The fall [of Soviet dominance] marked the end of Eastern Europe’s failed system of state-run economic development. But systems of top-down economic development continue in most of the poor countries of the world, where aid donors continue to fund government development projects despite their decades of failure. Why is this so? Why has the “Berlin Wall of Aid” not fallen despite its record of failure?
Hubbard calls for an end to the present system of aid, replacing it with one that places greater emphasis on helping small businesses rather than relying on aid to government or NGOs. The new system should replicate the original Marshall Plan which sought to help local businesses in war-torn Europe.
Hubbard concludes the piece writing,
Can the aid system shift, or is it too inflexible – like the Soviet system was – to adapt to a new Marshall Plan? We can find some encouragement in two changes in the aid system over the past two decades: it has accommodated NGO projects and microfinance alongside government programs. Humanitarian aid especially works best through NGOs, and microfinance has helped millions of poor people start and run micro-businesses across the world. These major shifts over the past two decades show that the aid system has some ability to adapt beyond its traditional form of government development projects.
But NGOs can’t raise people out of poverty — only local business can do that. And microfinance operates in most poor countries below the radar with unregistered companies that can’t get formal loans or join the normal business sector. Small and medium-sized businesses, not microfinance, generate the jobs and demand that lift poor countries out of poverty. That’s how it happened in Western Europe, the United States, East Asia and now China and Eastern Europe.

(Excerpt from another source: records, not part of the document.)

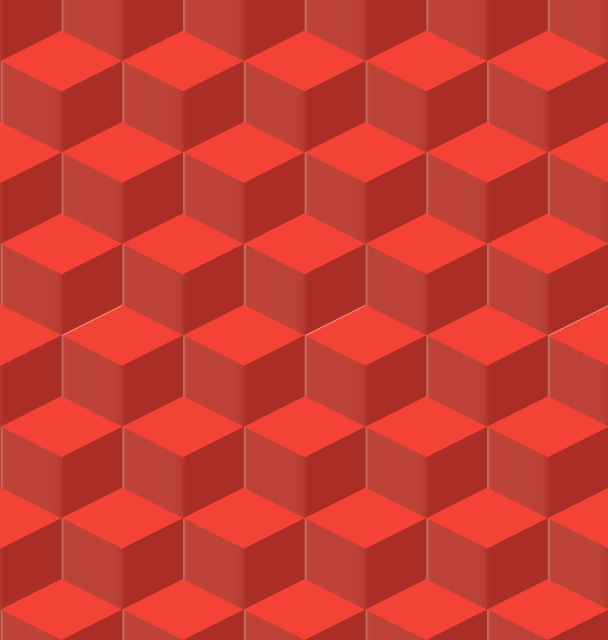
Give the GLSL for this pattern, as a Shadertoy shader.

```glsl
// Stacked cubes in three reds: staggered rows of hexagons, each split into a top
// rhombus and two side faces. Left faces carry faint vertical grain and a pale edge;
// a few top faces show a hairline seam. Edges are smoothed by supersampling.

const vec2  REPEATS    = vec2(5.0, 7.0);   // cubes across, rows down
const float SHIFT      = 0.005;            // sideways offset, in cube widths
const float RISE       = 1.0 / 3.0;        // half height of the top rhombus, in rows
const vec3  TOP_RED    = vec3(0.960, 0.260, 0.210);
const vec3  LEFT_RED   = vec3(0.738, 0.260, 0.220);
const vec3  RIGHT_RED  = vec3(0.667, 0.178, 0.148);
const vec3  EDGE_PALE  = vec3(0.760, 0.430, 0.380);
const vec3  SEAM_PALE  = vec3(0.930, 0.650, 0.600);
const float EDGE_POS   = 0.008;            // pale edge centre, in cube widths
const float EDGE_WIDTH = 0.010;
const float SEAM_WIDTH = 0.012;            // in rows
const float SEAM_ROW   = 3.0;
const float GRAIN      = 0.014;
const float GRAIN_FREQ = 15.0;             // grain bands per left face
const int   SAMPLES    = 4;                // per axis

float hash(vec2 p) {
    vec3 q = fract(vec3(p.xyx) * 0.1031);
    q += dot(q, q.yzx + 33.33);
    return fract((q.x + q.y) * q.z);
}

// Smooth 1D noise, one sequence per seed
float noise(float x, float seed) {
    float i = floor(x), f = fract(x);
    return mix(hash(vec2(i, seed)), hash(vec2(i + 1.0, seed)), f * f * (3.0 - 2.0 * f));
}

float bump(float x, float width) {
    return exp(-x * x / (width * width));
}

// Column index, x from the cube axis, y below the cube's top corner
vec3 cubeCoords(vec2 p, float row) {
    float x = p.x + 0.5 * mod(row, 2.0);
    return vec3(floor(x), fract(x) - 0.5, p.y - row - RISE);
}

// p counts cubes to the right and rows downwards
vec3 cubeColour(vec2 p) {
    float row = floor(p.y - RISE);
    vec3 c = cubeCoords(p, row);
    if (c.z < 2.0 * RISE * abs(c.y)) {     // above the roof line: previous row
        row -= 1.0;
        c = cubeCoords(p, row);
    }
    float x = c.y, roof = 2.0 * RISE * abs(x);

    // Top rhombus, with a seam on the upper left side of every other cube in one row
    if (c.z < 2.0 * RISE - roof) {
        float seamed = float(row == SEAM_ROW && mod(c.x, 2.0) == 1.0 && x < 0.0);
        return mix(TOP_RED, SEAM_PALE, seamed * bump(c.z - roof, SEAM_WIDTH));
    }

    // Right face, a little lighter by the fold
    if (x > 0.0) return RIGHT_RED + 0.02 * bump(x, 0.02);

    // Left face: grain shared by all cubes plus a slight change from cube to cube
    float s = 2.0 * x + 1.0;
    float grain = 0.75 * noise(s * GRAIN_FREQ, 7.0)
                + 0.25 * noise(s * GRAIN_FREQ * 2.0, hash(vec2(c.x, row)) * 90.0) - 0.5;
    vec3 colour = LEFT_RED + GRAIN * grain - 0.025 * smoothstep(0.86, 1.0, s);
    return mix(colour, EDGE_PALE, bump(x + 0.5 - EDGE_POS, EDGE_WIDTH));
}

void mainImage(out vec4 fragColor, in vec2 fragCoord) {
    vec3 sum = vec3(0.0);
    for (int j = 0; j < SAMPLES; j++)
    for (int i = 0; i < SAMPLES; i++) {
        vec2 jitter = (vec2(i, j) + 0.5) / float(SAMPLES) - 0.5;
        vec2 uv = (fragCoord + jitter) / iResolution.xy;
        sum += cubeColour(vec2(uv.x, 1.0 - uv.y) * REPEATS - vec2(SHIFT, 0.0));
    }
    fragColor = vec4(sum / float(SAMPLES * SAMPLES), 1.0);
}
```
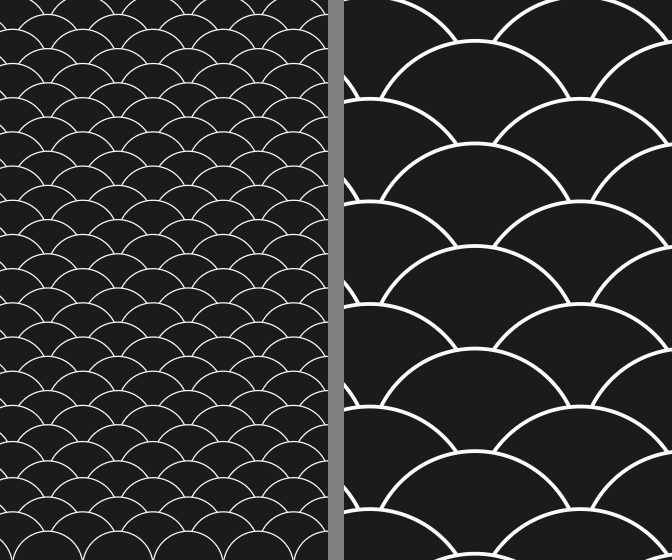
Left: the whole. Right: its middle third, enlarged.
Give the GLSL for this pattern, as a Shadertoy shader.

```glsl
// Antialiased coverage of a signed distance
float coverage(float dist, float pixel) {
    return clamp(0.5 - dist / pixel, 0.0, 1.0);
}

// Height of a scale's crest; rows come in pairs, slightly looser near the bottom
float crestHeight(int row) {
    float pair = float(row / 2);
    float offset = float(row % 2) * 0.275;
    return 0.41 + pair * 0.4866 + clamp(pair - 1.0, 0.0, 2.0) * 0.0275 + offset;
}

void mainImage(out vec4 fragColor, in vec2 fragCoord) {
    // One unit is the width of a scale
    float pixel = 4.668 / iResolution.x;
    vec2 p = fragCoord * pixel;

    vec3 ground = vec3(0.104);
    vec3 lineColor = vec3(0.98);
    vec3 color = ground;

    // Paint rows from top to bottom so lower scales overlap upper ones
    for (int row = 33; row >= 0; row--) {
        float shift = float(row % 2) * 0.5;
        vec2 q = vec2(fract(p.x - 0.178 + shift) - 0.5,
                      p.y - crestHeight(row) + 0.5);
        float dist = length(q) - 0.5;

        color = mix(color, ground, coverage(dist, pixel));
        color = mix(color, lineColor, coverage(abs(dist) - 0.009, pixel));
    }

    fragColor = vec4(color, 1.0);
}
```
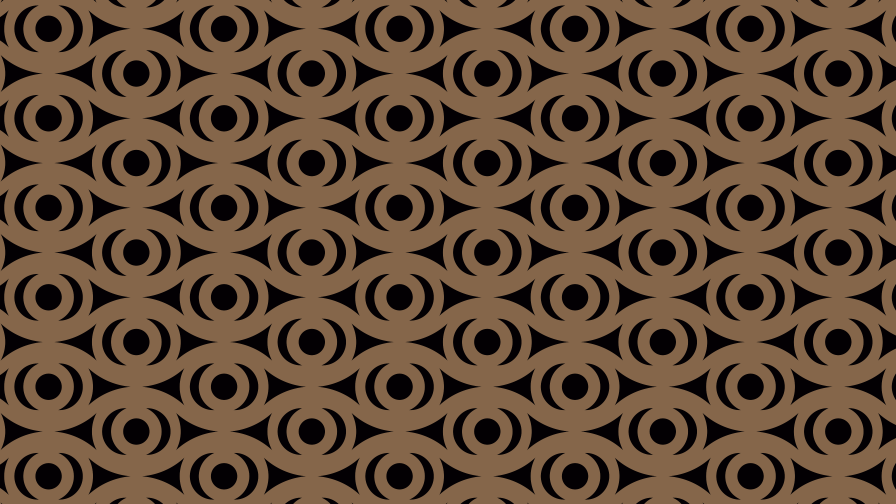
This pattern is drawn by a Shadertoy shader. Its source:

```glsl
const vec2 CELL = vec2(1.0, 0.51);

float disc(vec2 p, vec2 center, float radius) {
    return length(p - center) - radius;
}

// Signed distance to the dark parts of one eye, for its upper right quarter
float eye(vec2 p) {
    float pupil = disc(p, vec2(0.0), 0.075);
    float crescent = max(disc(p, vec2(0.062, 0.0), 0.133), -disc(p, vec2(0.0), 0.144));

    // Pointed corner, bounded by the eye rim and the neighbouring lid
    float rim = disc(p, vec2(0.027, 0.0), 0.226);
    float lid = disc(p, vec2(0.5, 0.4015), 0.4027);
    float corner = max(max(-rim, -lid), p.y - 0.15);

    return min(pupil, min(crescent, corner));
}

// Eyes at the cell centre and, staggered, at the cell corners
float eyeLattice(vec2 p) {
    vec2 q = abs(mod(p + 0.5 * CELL, CELL) - 0.5 * CELL);
    return min(eye(q), eye(0.5 * CELL - q));
}

void mainImage(out vec4 fragColor, in vec2 fragCoord) {
    const int SAMPLES = 4;
    float unitsPerPixel = 2.872 / iResolution.y;
    float subpixel = unitsPerPixel / float(SAMPLES);
    float ink = 0.0;

    // Subpixel coverage keeps the thin tips clean
    for (int j = 0; j < SAMPLES; j++) {
        for (int i = 0; i < SAMPLES; i++) {
            vec2 offset = (vec2(i, j) + 0.5) / float(SAMPLES) - 0.5;
            vec2 p = (fragCoord + offset - 0.5 * iResolution.xy) * unitsPerPixel;
            float d = eyeLattice(p - vec2(0.224, -0.003));
            ink += 1.0 - smoothstep(-0.5 * subpixel, 0.5 * subpixel, d);
        }
    }
    ink /= float(SAMPLES * SAMPLES);

    vec3 brown = vec3(0.52, 0.40, 0.29);
    vec3 black = vec3(0.01, 0.0, 0.01);
    fragColor = vec4(mix(brown, black, ink), 1.0);
}
```
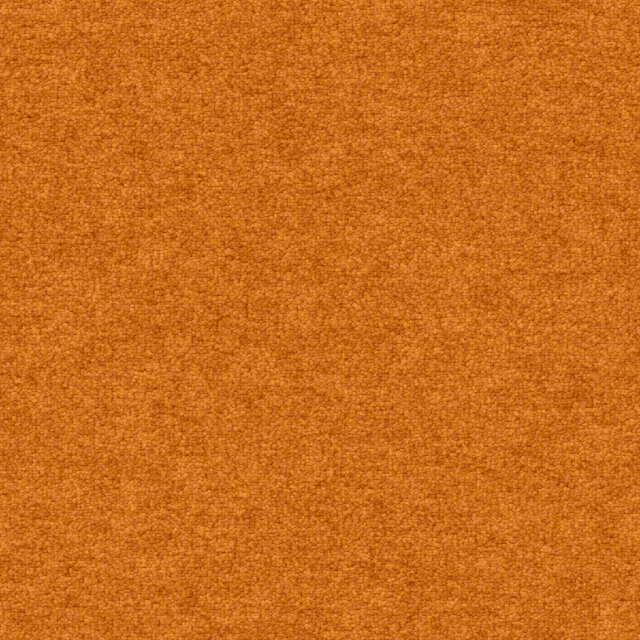
Give the GLSL for this texture, as a WebGL 2 fragment shader.

```glsl
#version 300 es
precision highp float;
// Draws a fine orange looped-pile fabric with small shaded nubs and faint woven rows.

uniform vec2 u_resolution;
out vec4 fragColor;

// Cells across the canvas
const vec2 NUB_CELLS    = vec2(176.0, 212.0);
const vec2 FIBRE_CELLS  = vec2(300.0, 360.0);
const vec2 ROW_CELLS    = vec2(44.0, 190.0);
const vec2 COLUMN_CELLS = vec2(170.0, 50.0);
const vec2 PATCH_CELLS  = vec2(20.0, 26.0);

// Strength of each part of the tone
const float MEAN_TONE       = 0.57;
const float DOME_STRENGTH   = 0.75;
const float LIGHT_STRENGTH  = 0.36;
const float NUB_VARIATION   = 0.48;
const float FIBRE_STRENGTH  = 0.58;
const float ROW_STRENGTH    = 0.34;
const float COLUMN_STRENGTH = 0.16;
const float PATCH_STRENGTH  = 0.16;
const float TINT_STRENGTH   = 0.08;

const float NUB_JITTER  = 0.85;
const float MEAN_RADIUS = 0.43;
const vec2  LIGHT_DIR   = vec2(-0.55, 0.83);

const vec3 SHADOW_COLOR    = vec3(0.66, 0.30, 0.02);
const vec3 BODY_COLOR      = vec3(0.77, 0.41, 0.09);
const vec3 HIGHLIGHT_COLOR = vec3(0.88, 0.52, 0.19);

// Integer hash giving two values in 0..1 for a cell
vec2 hash2(vec2 cell) {
    uvec2 h = uvec2(ivec2(cell) + 4096) * uvec2(1597u, 3812u);
    uint n = (h.x ^ (h.y + 7919u)) * 48271u;
    n = (n ^ (n >> 15)) * 73939u;
    n ^= n >> 13;
    uint m = n * 69069u + 12345u;
    m ^= m >> 16;
    return vec2(n & 65535u, m & 65535u) / 65535.0;
}

// Smooth value noise, centred on zero
float noise(vec2 p) {
    vec2 cell = floor(p);
    vec2 f = fract(p);
    f = f * f * (3.0 - 2.0 * f);
    float low  = mix(hash2(cell).x, hash2(cell + vec2(1, 0)).x, f.x);
    float high = mix(hash2(cell + vec2(0, 1)).x, hash2(cell + vec2(1, 1)).x, f.x);
    return mix(low, high, f.y) - 0.5;
}

// Tone of the nearest rounded nub: dome, side light and its own brightness
float nubTone(vec2 p) {
    vec2 cell = floor(p);
    vec2 nearest = vec2(2.0);
    float brightness = 0.0;
    for (int y = -1; y <= 1; y++) {
        for (int x = -1; x <= 1; x++) {
            vec2 id = cell + vec2(x, y);
            vec2 center = id + 0.5 + NUB_JITTER * (hash2(id) - 0.5);
            vec2 offset = p - center;
            if (dot(offset, offset) < dot(nearest, nearest)) {
                nearest = offset;
                brightness = hash2(id + 577.0).y - 0.5;
            }
        }
    }
    return DOME_STRENGTH * (MEAN_RADIUS - length(nearest))
         + LIGHT_STRENGTH * dot(nearest, LIGHT_DIR)
         + NUB_VARIATION * brightness;
}

// Colour ramp from the gaps to the lit loops
vec3 fabricColor(float tone) {
    vec3 lower = mix(SHADOW_COLOR, BODY_COLOR, tone * 2.0);
    vec3 upper = mix(BODY_COLOR, HIGHLIGHT_COLOR, tone * 2.0 - 1.0);
    return tone < 0.5 ? lower : upper;
}

void main() {
    vec2 uv = gl_FragCoord.xy / u_resolution.y;

    // Pile and fibres
    float tone = MEAN_TONE + nubTone(uv * NUB_CELLS);
    tone += FIBRE_STRENGTH * noise(uv * FIBRE_CELLS + 31.0);

    // Weave and slow variation
    tone += ROW_STRENGTH * noise(uv * ROW_CELLS + 83.0);
    tone += COLUMN_STRENGTH * noise(uv * COLUMN_CELLS + 149.0);
    tone += PATCH_STRENGTH * noise(uv * PATCH_CELLS + 211.0);

    // Small shift of the blue part between fibres
    vec3 color = fabricColor(clamp(tone, -0.35, 1.3));
    color.b += TINT_STRENGTH * noise(uv * NUB_CELLS + 307.0);

    fragColor = vec4(clamp(color, 0.0, 1.0), 1.0);
}
```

A Marshall Plan would continue aid to poor countries, but directs it in a way that can actually lead to prosperity. The growth of NGOs and microfinance show that the aid system can adapt. But the shift to local business will be harder, because it is a more fundamental change of the economic system. NGOs and microfinance can operate alongside government development projects while local businesses are a direct alternative to them.